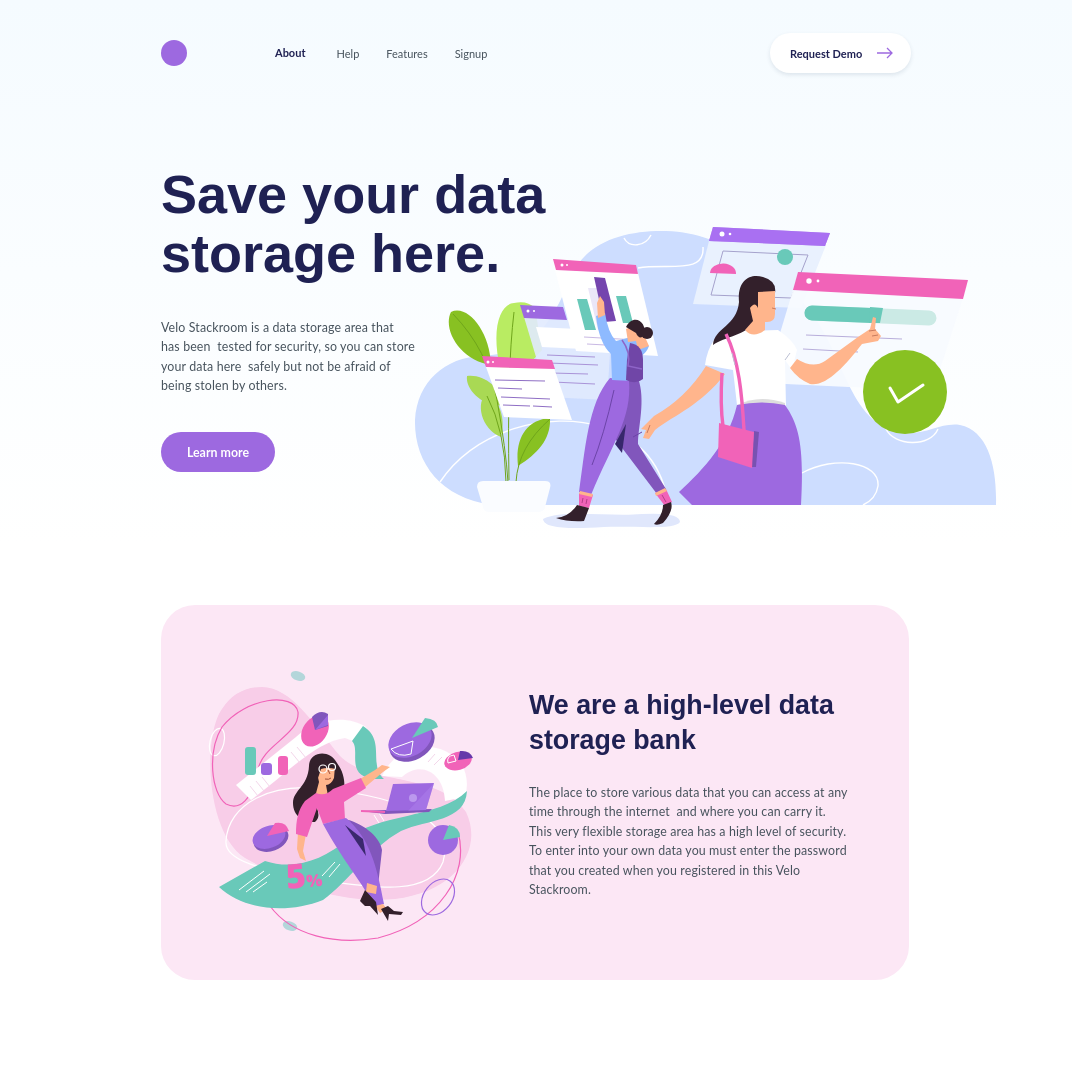
<!DOCTYPE html>
<html lang="en">
<head>
<meta charset="utf-8">
<title>Save your data storage here</title>
<style>
:root{--navy:#1f2153;--text:#46525c;--purple:#9d69e0;--violet:#8156bc;--pink:#f163b8;--teal:#69c9b9;--green:#88c122;--blue:#cdddff;--blush:#fce7f5;--rose:#f8cde8;--skin:#ffb58c;--dark:#33202b;--white:#fff}
*{box-sizing:border-box;margin:0;padding:0}
body{width:1072px;height:1072px;overflow:hidden;position:relative;background:linear-gradient(#f5fbff,#fff 545px);font-family:Lato,"Open Sans",sans-serif;color:var(--text)}
a{color:inherit;text-decoration:none}
h1,h2{font-family:"Liberation Sans",sans-serif;font-weight:700;color:var(--navy);white-space:nowrap}
p{font-size:12.4px;line-height:19.5px;letter-spacing:.13px;white-space:pre}
.header{display:flex;align-items:center;height:73px;padding:33px 161px 0}
.brand-dot{width:26px;height:26px;border-radius:50%;background:var(--purple)}
.menu{display:flex;gap:27px;margin-left:88px;font-size:11px;list-style:none}
.menu .current{font-weight:700;color:var(--navy);margin:-1px 4px 0 0}
.demo{display:flex;align-items:center;justify-content:space-between;width:141px;height:40px;margin-left:auto;padding:0 18px 0 20px;border-radius:20px;background:var(--white);box-shadow:0 2px 4px #2845641f;font-size:11px;font-weight:700;color:var(--navy);white-space:nowrap}
.hero{position:relative;z-index:1;height:532px;padding:92px 161px 0}
.hero h1{font-size:54px;line-height:59px}
.hero p{margin-top:34.5px}
.learn{display:flex;align-items:center;justify-content:center;width:114px;height:40px;margin-top:36.5px;border-radius:20px;background:var(--purple);color:var(--white);font-size:12.4px;font-weight:700}
.hero-art{position:absolute;left:400px;top:210px}
.feature{display:flex;width:748px;height:375px;margin-left:161px;border-radius:34px;background:var(--blush)}
.feature-art{flex:none;margin:55px 38px 0 30px}
.feature h2{margin-top:82.5px;font-size:26.8px;line-height:35px}
.feature p{margin-top:25px}
</style>
</head>
<body>
<header class="header">
<a class="brand-dot" href="#" aria-label="Home"></a>
<nav><ul class="menu"><li class="current"><a href="#">About</a></li><li><a href="#">Help</a></li><li><a href="#">Features</a></li><li><a href="#">Signup</a></li></ul></nav>
<a class="demo" href="#">Request Demo<svg width="16" height="12" fill="none" stroke="#9d69e0" stroke-width="1.3"><path d="M0 6H15M10 1l5 5-5 5"/></svg></a>
</header>
<main>
<section class="hero">
<h1>Save your data<br>storage here.</h1>
<p>Velo Stackroom is a data storage area that
has been  tested for security, so you can store
your data here  safely but not be afraid of
being stolen by others.</p>
<a class="learn" href="#">Learn more</a>
</section>
<section class="feature">
<svg class="feature-art" width="300" height="300" viewBox="191 660 300 300" role="img" aria-label="Woman with a laptop sitting on a ribbon of charts">
<g fill="var(--rose)"><path d="M262 687C292 688 312 722 340 756C370 786 440 772 466 812C484 850 455 892 395 899C330 904 285 880 245 858C205 832 203 735 222 709Q236 687 262 687"/></g>
<g fill="#b3d6da"><ellipse cx="298" cy="676" rx="7.5" ry="4.5" transform="rotate(18 298 676)"/><ellipse cx="290" cy="926" rx="7.5" ry="4.5" transform="rotate(18 290 926)"/></g>
<g fill="none" stroke-width="1.2">
<path stroke="#fff" d="M226 841C228 805 270 780 330 790C400 797 455 820 443 862C428 900 360 885 320 880C260 870 224 860 226 841"/>
<ellipse stroke="#fff" cx="217" cy="742" rx="7" ry="14" transform="rotate(14 217 742)"/>
<path stroke="var(--pink)" d="M258 770C262 745 300 735 298 712C294 692 246 697 222 727C207 752 211 793 226 804C240 811 252 800 258 770M270 906C292 936 335 945 378 938C440 922 470 874 458 832"/>
<ellipse stroke="var(--purple)" cx="438" cy="897" rx="14" ry="20" transform="rotate(38 438 897)"/>
</g>
<path fill="#fff" d="M236 785L296 737C318 716 350 716 366 727L376 750L345 738C315 742 285 775 251 800Z"/>
<path fill="var(--teal)" d="M363 726C386 740 368 765 384 779L372 779C345 774 361 750 352 741Z"/>
<path fill="#fff" d="M382 776C400 738 445 740 462 765Q470 780 465 797L445 801C444 772 420 760 402 777Z"/>
<path fill="var(--teal)" d="M219 887L265 861C295 871 324 859 347 840C375 813 440 819 467 791C465 822 428 819 401 831C370 848 348 882 323 900C285 915 242 909 219 887"/>
<path stroke="#fff" d="M239 890l25-19M246 892l24-18M253 892l14-10M322 876l13-14M329 877l11-13M374 815l5 8M379 813l5 8" fill="none"/>
<path stroke="#f3d6ea" d="M250 786l8 10M256 781l8 10M262 777l8 10M291 752l9 11M297 747l9 11M428 762l7-8M434 765l8-8"/>
<g><rect x="245" y="747" width="11" height="28" rx="3" fill="var(--teal)"/><rect x="261" y="763" width="11" height="12" rx="3" fill="var(--purple)"/><rect x="278" y="756" width="10" height="19" rx="3" fill="var(--pink)"/></g>
<g id="pie-large"><ellipse cx="412" cy="743" rx="24" ry="17" fill="var(--violet)" transform="rotate(-28 412 743)"/><ellipse cx="410" cy="740" rx="23" ry="16" fill="var(--purple)" transform="rotate(-28 410 740)"/><path fill="var(--teal)" d="M412 738l13-20q12 1 13 9z"/><path fill="none" stroke="#fff" d="M413 741l-22 8q7 9 20 5z"/></g>
<g><ellipse cx="315" cy="731" rx="12" ry="17" fill="var(--pink)" transform="rotate(35 315 731)"/><path fill="var(--violet)" d="M315 730l-3-13q8-8 16-3v12z"/><path fill="var(--purple)" d="M315 730l13-15v10z"/></g>
<g><ellipse cx="458" cy="761" rx="14" ry="9" fill="var(--pink)" transform="rotate(-15 458 761)"/><path fill="#6538aa" d="M458 760l2-9q10-1 13 7z"/><path fill="none" stroke="#fff" d="M456 761l-8 2q-2-7 6-8z"/></g>
<g><ellipse cx="271" cy="839" rx="18" ry="12" fill="var(--violet)" transform="rotate(-20 271 839)"/><ellipse cx="269" cy="837" rx="17" ry="11" fill="var(--purple)" transform="rotate(-20 269 837)"/><path fill="var(--pink)" d="M267 836l8-13q11-2 14 8z"/></g>
<g><circle cx="443" cy="840" r="15" fill="var(--purple)"/><path fill="var(--teal)" d="M443 840l6-15q11 2 11 12z"/></g>
<text x="287" y="889" font-family="Open Sans, sans-serif" font-size="34" font-weight="800" fill="var(--pink)" transform="rotate(-5 287 889)">5<tspan font-size="17">%</tspan></text>
<g id="seated-woman">
<path fill="var(--dark)" d="M309 766C309 752 329 748 337 763C348 778 344 792 342 800L317 796C312 806 324 814 315 822C303 822 293 816 293 803C293 790 308 787 309 766"/>
<path fill="var(--skin)" d="M316 768q9-5 19-2l-1 12q-3 7-8 7l2 11-13 1 4-15zM360 779l15-9 7-5 8 2-7 5-20 17zM298 832l8 2-3 17 3 10-6-3-3-9z"/>
<path fill="var(--dark)" d="M313 770q7-12 24-4l-1 3q-9-2-15 0l-3 9z"/>
<g fill="none" stroke="#fff" stroke-width="1.2"><circle cx="323" cy="769" r="4"/><circle cx="332" cy="767" r="3.5"/></g>
<path fill="none" stroke="#9c4e3a" d="M328 770l2 4M325 779q4 1 6-1"/>
<path fill="var(--pink)" d="M305 801L316 793Q325 797 333 789L361 778L366 788L344 802L345 819L323 824L317 808L307 837L296 834C296 820 298 810 305 801"/>
<path fill="var(--violet)" d="M344 819C361 822 380 836 382 850L378 886L368 884L365 846Z"/>
<path fill="var(--purple)" d="M323 824L346 818C370 838 377 867 384 904L375 907C362 882 343 861 323 824"/>
<path fill="#3a286d" d="M345 825l18 14 3 17z"/>
<path fill="var(--skin)" d="M367 883l10 3-1 8-10-2zM375 906l8-2 4 5-7 4z"/>
<path fill="var(--dark)" d="M365 890l11 12 2 13-8-9-5 0-5-5zM381 909l7-3 6 5 9 1-2 3-12-1-1 7z"/>
<path fill="var(--violet)" d="M361 811l26-1 45-1-3 3-44 2z"/><path fill="var(--purple)" d="M393 784l41-1-8 27-40 1z"/><path fill="#b48af0" d="M434 783l-8 27-18 1z" opacity=".35"/><circle cx="413" cy="798" r="4" fill="#bb98ee"/><path stroke="var(--pink)" stroke-width="2" d="M361 811l24 1"/>
</g>
</svg>
<div><h2>We are a high-level data<br>storage bank</h2>
<p>The place to store various data that you can access at any
time through the internet  and where you can carry it.
This very flexible storage area has a high level of security.
To enter into your own data you must enter the password
that you created when you registered in this Velo
Stackroom.</p></div>
</section>
</main>
<svg class="hero-art" width="620" height="330" viewBox="400 210 620 330" role="img" aria-label="Two women arranging floating data windows beside a plant">
<path fill="var(--blue)" d="M492 505C440 498 414 462 415 420C417 382 445 357 482 356C535 354 552 320 570 280C583 242 625 230 666 231C722 233 748 262 790 290C845 335 840 414 895 432C925 438 938 422 960 425C988 431 997 466 996 505Z"/>
<g fill="none" stroke="#fff" stroke-width="1.4"><path d="M440 482C475 430 548 410 603 427C640 439 663 465 668 505M624 238C629 248 645 247 651 235M638 268C668 263 705 275 703 247M886 429C894 446 930 448 938 429M802 473C835 455 880 462 878 486Q876 499 863 505"/></g>
<g id="plant">
<path fill="#b9ec62" d="M500 368C491 328 500 304 514 303Q527 300 535 308L542 350L513 382Z"/>
<path fill="var(--green)" d="M491 365C461 361 442 330 451 312C468 304 490 332 491 365M518 466C515 440 525 420 550 418C551 438 539 453 518 466"/>
<path fill="#a9d954" d="M501 437C481 429 475 402 487 393C500 401 506 419 501 437M504 405C484 408 465 390 467 376C484 374 500 387 504 405"/>
<path fill="none" stroke="#6fa51b" d="M453 314Q488 350 497 400T508 482M514 312Q507 370 509 480M487 396Q505 430 506 482M550 419Q518 447 516 482"/>
<path fill="#fafcff" d="M477 487Q477 481 483 481H545Q552 481 550 488L545 507Q544 512 538 512H489Q484 512 483 507Z"/>
</g>
<g id="lavender-window"><path fill="#e2eafe" fill-opacity=".9" d="M524 317L567 319L612 322L607 400L548 397Z"/><path fill="var(--purple)" d="M520 305L563 307L567 320L524 318Z"/><path fill="#fff" d="M536 327l42 2 5 20-41-2z"/><path stroke="#a993d8" d="M547 355l48 2M549 363l49 2M552 373l36 1M553 382l42 2"/><g fill="#fff"><circle cx="528" cy="311" r="1.5"/><circle cx="534" cy="311" r="1"/></g></g>
<g id="chart-window"><path fill="#fff" d="M555 270L638 273L658 356L576 351Z"/><path fill="var(--pink)" d="M553 259L636 265L638 274L556 270Z"/><path fill="#eae6f8" d="M588 288l9 0 10 43-9-1z"/><path fill="var(--teal)" d="M577 299h10l9 31h-11zM616 296h10l7 27h-10z"/><path fill="#7545ae" d="M594 277l11 1 11 43-12 1z"/><path stroke="#c9b9e4" d="M584 337l53 3M587 344l55 3"/><g fill="#fff"><circle cx="562" cy="265" r="1.5"/><circle cx="567" cy="265" r="1"/></g></g>
<g id="note-window"><path fill="#fff" d="M486 367L554 368L572 420L504 417Z"/><path fill="var(--pink)" d="M482 356L552 360L555 369L486 367Z"/><path stroke="#8e6ec4" d="M495 380l50 1M498 388l24 1M501 397l49 2M503 405l27 1M533 406l19 1"/><g fill="#fff"><circle cx="488" cy="362" r="1.5"/><circle cx="493" cy="362" r="1"/></g></g>
<g id="diagram-window"><path fill="#e9f1fe" d="M709 241L826 245L801 308L693 304Z"/><path fill="var(--purple)" d="M713 227L830 233L825 246L709 241Z"/><path fill="#b175ff" d="M713 227L830 233L825 246L709 241Z" opacity=".6"/><path fill="none" stroke="#a5a2cc" d="M723 251l85 4-17 43-80-3z"/><path fill="var(--pink)" d="M710 273a13 10 0 0 1 26 1z"/><circle cx="785" cy="257" r="8" fill="var(--teal)"/><g fill="#fff"><circle cx="722" cy="234" r="2.5"/><circle cx="730" cy="234" r="1.3"/></g></g>
<g id="progress-window"><path fill="#f8fbff" fill-opacity=".95" d="M793 290L963 298L933 391L765 383Z"/><path fill="var(--pink)" d="M798 272L968 280L963 299L793 290Z"/><path stroke="#cbeae5" stroke-width="15" stroke-linecap="round" d="M812 313l117 5"/><path stroke="var(--teal)" stroke-width="15" stroke-linecap="round" d="M812 313l60 2.5"/><path fill="var(--teal)" d="M870 307l13 1-3 15-11 0z"/><path stroke="#b8aedb" d="M806 335l96 4M803 349l55 3"/><g fill="#fff"><circle cx="809" cy="281" r="2.7"/><circle cx="818" cy="281" r="1.4"/></g></g>
<circle cx="905" cy="392" r="42" fill="var(--green)"/><path fill="none" stroke="#fff" stroke-width="3" stroke-linecap="round" stroke-linejoin="round" d="M890 388l8 14 25-17"/>
<path fill="#e0e7fc" d="M543 519C562 509 610 517 642 514Q680 512 680 522C675 530 640 526 604 527C571 529 544 529 543 519"/>
<g id="walking-girl">
<path fill="#8156bc" d="M612 377L638 378C646 400 638 427 638 444L666 489L657 494L613 436Z"/><path fill="#36276b" d="M626 424l-4 29-7-9z"/>
<path fill="var(--purple)" d="M610 378L629 380C632 419 613 442 591 495L579 492C585 451 588 403 610 378"/>
<path fill="none" stroke="#6c44a8" d="M614 390Q604 435 592 465M633 437l9-5"/>
<path fill="var(--pink)" d="M579 493l14 2-4 13-10-2zM655 493l11-4 6 13-7 4z"/><path stroke="#b54088" d="M583 498l-1 5M587 499l-1 5M662 495l4 7"/>
<path fill="var(--skin)" d="M580 491l13 3-1 3-13-3zM655 493l10-5 2 3-11 5z"/>
<path fill="var(--dark)" d="M577 505l12 3-5 13q-16 1-28-3 13-1 21-13M663 505l8-3q3 9-8 21-6 3-9 1 9-9 9-19"/>
<path fill="#8ebaff" d="M596 316L605 313Q608 333 616 341L631 337Q640 342 649 346C646 356 636 357 635 364L632 381L612 380L611 354Q599 343 596 316"/>
<path fill="var(--skin)" d="M598 318l-1-15 3-7 4 6 1 13zM626 329l11-5 8 13 4 9-11 4-2-9-8 1z"/>
<path fill="var(--dark)" d="M626 327C633 313 648 321 644 336Q639 340 636 333Z"/><circle cx="647" cy="333" r="6" fill="var(--dark)"/>
<path fill="#7046a7" d="M630 343Q643 345 643 360L643 379Q636 385 626 380L627 360Z"/><path fill="none" stroke="#8e65c8" stroke-width="1.5" d="M622 340q9 12 6 26l14 3"/>
</g>
<g id="pointing-woman">
<path fill="#fff" d="M714 340Q723 332 739 331L778 330Q793 340 797 350L792 370L785 360L786 407L737 405L733 370L705 365Q707 350 714 340"/>
<path fill="var(--dark)" d="M739 302C737 280 750 273 763 277Q777 281 775 293L762 295L755 321C747 335 724 337 713 345C714 328 737 326 739 302"/>
<path fill="var(--skin)" d="M758 292L775 291V314Q775 323 765 322V330Q753 339 745 330L753 321L750 308Q755 301 758 308ZM706 366L725 374C701 405 676 414 655 430L649 439L643 438L646 430L641 429L654 416Q686 398 706 366M797 359Q813 369 825 361L858 337L870 329L873 317L876 318L875 329L881 336L878 341L862 344C845 366 826 387 810 384Q798 379 790 368Z"/>
<path fill="none" stroke="#c97a5d" d="M772 308l4 1M869 331l7-1M872 336l6-1M650 425l-3 8"/>
<path fill="#ddd" d="M737 405q22-11 48-2v4z"/>
<path fill="var(--purple)" d="M737 405Q762 400 785 405C800 426 804 449 801 505H692L679 492C705 468 728 443 737 405"/>
<path fill="#7852b1" d="M754 431l5 1-3 35-5 0z"/><path fill="var(--pink)" d="M719 423L754 432L752 468L718 457Z"/>
<path fill="none" stroke="var(--pink)" stroke-width="3.4" d="M726 334C739 360 742 395 744 430M722 373Q720 405 723 426"/>
<path fill="none" stroke="#bcc0d4" d="M735 365l-3-12M785 360l5-7"/>
</g>
</svg>
</body>
</html>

━━━━

### Instructions for the task
In the listing above, how many lines hold the word "storage"? Please state the number alone.

### Your response
5